» Information:
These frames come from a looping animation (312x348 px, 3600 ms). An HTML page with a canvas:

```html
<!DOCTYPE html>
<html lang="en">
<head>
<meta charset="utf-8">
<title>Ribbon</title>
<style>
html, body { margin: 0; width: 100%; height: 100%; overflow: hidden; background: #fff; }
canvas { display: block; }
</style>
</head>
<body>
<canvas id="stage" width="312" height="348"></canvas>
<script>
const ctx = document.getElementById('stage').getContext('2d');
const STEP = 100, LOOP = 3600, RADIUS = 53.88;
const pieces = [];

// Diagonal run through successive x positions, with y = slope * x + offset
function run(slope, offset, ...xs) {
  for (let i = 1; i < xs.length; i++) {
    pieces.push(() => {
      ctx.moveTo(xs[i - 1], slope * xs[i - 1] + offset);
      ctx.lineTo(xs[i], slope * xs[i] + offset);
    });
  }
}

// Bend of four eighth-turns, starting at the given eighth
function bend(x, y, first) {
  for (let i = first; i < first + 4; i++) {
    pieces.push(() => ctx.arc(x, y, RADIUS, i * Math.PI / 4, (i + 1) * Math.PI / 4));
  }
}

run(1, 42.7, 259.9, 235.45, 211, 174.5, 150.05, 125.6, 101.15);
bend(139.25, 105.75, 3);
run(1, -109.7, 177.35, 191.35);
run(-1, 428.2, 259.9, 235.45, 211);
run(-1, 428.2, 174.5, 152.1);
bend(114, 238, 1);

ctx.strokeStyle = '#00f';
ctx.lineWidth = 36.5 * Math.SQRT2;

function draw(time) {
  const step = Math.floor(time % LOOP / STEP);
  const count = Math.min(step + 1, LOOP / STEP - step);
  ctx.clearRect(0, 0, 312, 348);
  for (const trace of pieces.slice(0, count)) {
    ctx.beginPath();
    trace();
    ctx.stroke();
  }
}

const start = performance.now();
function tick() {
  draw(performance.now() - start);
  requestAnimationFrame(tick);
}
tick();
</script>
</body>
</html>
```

» Goal of the exercise: Please output the complete listing without any alteration.

» Problem solution:
These frames come from a looping animation (312x348 px, 3600 ms). An HTML page with a canvas:

```html
<!DOCTYPE html>
<html lang="en">
<head>
<meta charset="utf-8">
<title>Ribbon</title>
<style>
html, body { margin: 0; width: 100%; height: 100%; overflow: hidden; background: #fff; }
canvas { display: block; }
</style>
</head>
<body>
<canvas id="stage" width="312" height="348"></canvas>
<script>
const ctx = document.getElementById('stage').getContext('2d');
const STEP = 100, LOOP = 3600, RADIUS = 53.88;
const pieces = [];

// Diagonal run through successive x positions, with y = slope * x + offset
function run(slope, offset, ...xs) {
  for (let i = 1; i < xs.length; i++) {
    pieces.push(() => {
      ctx.moveTo(xs[i - 1], slope * xs[i - 1] + offset);
      ctx.lineTo(xs[i], slope * xs[i] + offset);
    });
  }
}

// Bend of four eighth-turns, starting at the given eighth
function bend(x, y, first) {
  for (let i = first; i < first + 4; i++) {
    pieces.push(() => ctx.arc(x, y, RADIUS, i * Math.PI / 4, (i + 1) * Math.PI / 4));
  }
}

run(1, 42.7, 259.9, 235.45, 211, 174.5, 150.05, 125.6, 101.15);
bend(139.25, 105.75, 3);
run(1, -109.7, 177.35, 191.35);
run(-1, 428.2, 259.9, 235.45, 211);
run(-1, 428.2, 174.5, 152.1);
bend(114, 238, 1);

ctx.strokeStyle = '#00f';
ctx.lineWidth = 36.5 * Math.SQRT2;

function draw(time) {
  const step = Math.floor(time % LOOP / STEP);
  const count = Math.min(step + 1, LOOP / STEP - step);
  ctx.clearRect(0, 0, 312, 348);
  for (const trace of pieces.slice(0, count)) {
    ctx.beginPath();
    trace();
    ctx.stroke();
  }
}

const start = performance.now();
function tick() {
  draw(performance.now() - start);
  requestAnimationFrame(tick);
}
tick();
</script>
</body>
</html>
```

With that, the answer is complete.